TASK STATEMENT:
Where in the data below does the word "center" appear? Copy every line that has it.

ENTRIES PROVIDED:
"""
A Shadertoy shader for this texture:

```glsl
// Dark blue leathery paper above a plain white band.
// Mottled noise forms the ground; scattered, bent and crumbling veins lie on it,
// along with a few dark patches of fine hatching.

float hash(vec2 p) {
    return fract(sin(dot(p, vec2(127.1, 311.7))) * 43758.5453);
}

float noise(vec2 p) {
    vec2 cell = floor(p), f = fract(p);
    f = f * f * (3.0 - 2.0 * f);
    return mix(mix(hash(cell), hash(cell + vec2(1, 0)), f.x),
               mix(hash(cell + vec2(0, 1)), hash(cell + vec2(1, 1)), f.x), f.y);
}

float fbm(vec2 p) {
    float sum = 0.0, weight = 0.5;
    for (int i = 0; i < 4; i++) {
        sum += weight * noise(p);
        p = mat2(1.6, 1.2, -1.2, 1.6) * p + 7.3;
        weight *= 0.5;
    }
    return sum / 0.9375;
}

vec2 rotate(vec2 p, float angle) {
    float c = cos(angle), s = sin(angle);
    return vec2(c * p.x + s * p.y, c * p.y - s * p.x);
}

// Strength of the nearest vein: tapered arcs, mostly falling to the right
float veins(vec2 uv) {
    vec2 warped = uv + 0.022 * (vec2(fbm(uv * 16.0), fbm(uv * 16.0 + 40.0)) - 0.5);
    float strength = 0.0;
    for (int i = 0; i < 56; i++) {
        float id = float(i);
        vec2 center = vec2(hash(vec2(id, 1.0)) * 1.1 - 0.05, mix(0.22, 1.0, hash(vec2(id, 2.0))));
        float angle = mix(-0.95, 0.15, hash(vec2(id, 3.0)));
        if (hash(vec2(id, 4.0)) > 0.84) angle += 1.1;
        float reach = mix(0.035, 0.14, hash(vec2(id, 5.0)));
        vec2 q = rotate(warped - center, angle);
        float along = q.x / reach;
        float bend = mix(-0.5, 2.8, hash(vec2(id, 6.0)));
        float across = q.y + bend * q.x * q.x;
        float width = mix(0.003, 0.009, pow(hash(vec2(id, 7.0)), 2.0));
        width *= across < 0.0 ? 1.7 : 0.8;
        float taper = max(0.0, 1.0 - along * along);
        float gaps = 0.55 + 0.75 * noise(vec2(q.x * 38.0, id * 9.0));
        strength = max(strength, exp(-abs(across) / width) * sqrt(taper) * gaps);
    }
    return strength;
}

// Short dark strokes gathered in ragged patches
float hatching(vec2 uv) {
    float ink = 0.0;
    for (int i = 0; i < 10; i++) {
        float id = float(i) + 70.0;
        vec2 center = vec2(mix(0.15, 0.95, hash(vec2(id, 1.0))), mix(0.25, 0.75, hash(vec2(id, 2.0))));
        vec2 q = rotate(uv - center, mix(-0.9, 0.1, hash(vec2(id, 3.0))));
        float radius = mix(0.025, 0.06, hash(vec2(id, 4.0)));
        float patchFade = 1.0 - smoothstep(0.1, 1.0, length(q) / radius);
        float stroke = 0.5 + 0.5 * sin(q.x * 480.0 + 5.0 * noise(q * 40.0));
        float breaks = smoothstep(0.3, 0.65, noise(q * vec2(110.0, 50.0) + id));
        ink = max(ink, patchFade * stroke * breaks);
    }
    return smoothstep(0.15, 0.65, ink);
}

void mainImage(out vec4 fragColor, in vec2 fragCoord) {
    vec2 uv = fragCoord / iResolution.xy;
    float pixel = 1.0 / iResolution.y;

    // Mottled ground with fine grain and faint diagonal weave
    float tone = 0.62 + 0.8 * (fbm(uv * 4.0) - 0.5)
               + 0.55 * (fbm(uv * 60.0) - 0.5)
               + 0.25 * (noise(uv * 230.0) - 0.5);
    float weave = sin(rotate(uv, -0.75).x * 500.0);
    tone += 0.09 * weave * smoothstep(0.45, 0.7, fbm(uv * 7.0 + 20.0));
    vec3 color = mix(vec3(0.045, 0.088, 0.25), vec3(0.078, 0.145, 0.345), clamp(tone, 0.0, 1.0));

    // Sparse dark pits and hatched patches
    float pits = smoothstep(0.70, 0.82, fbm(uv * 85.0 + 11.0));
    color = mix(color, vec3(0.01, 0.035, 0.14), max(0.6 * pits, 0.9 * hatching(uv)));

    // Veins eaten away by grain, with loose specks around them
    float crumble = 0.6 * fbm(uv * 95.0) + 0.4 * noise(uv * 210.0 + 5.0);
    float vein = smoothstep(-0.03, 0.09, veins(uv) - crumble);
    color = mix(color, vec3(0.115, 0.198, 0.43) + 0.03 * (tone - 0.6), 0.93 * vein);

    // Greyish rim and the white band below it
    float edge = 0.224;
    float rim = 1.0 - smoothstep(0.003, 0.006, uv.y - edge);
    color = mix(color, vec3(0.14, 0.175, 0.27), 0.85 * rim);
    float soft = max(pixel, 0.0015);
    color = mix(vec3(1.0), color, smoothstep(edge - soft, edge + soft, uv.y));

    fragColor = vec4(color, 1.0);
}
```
"""
ANSWER AREA:
        vec2 center = vec2(hash(vec2(id, 1.0)) * 1.1 - 0.05, mix(0.22, 1.0, hash(vec2(id, 2.0))));
        vec2 q = rotate(warped - center, angle);
        vec2 center = vec2(mix(0.15, 0.95, hash(vec2(id, 1.0))), mix(0.25, 0.75, hash(vec2(id, 2.0))));
        vec2 q = rotate(uv - center, mix(-0.9, 0.1, hash(vec2(id, 3.0))));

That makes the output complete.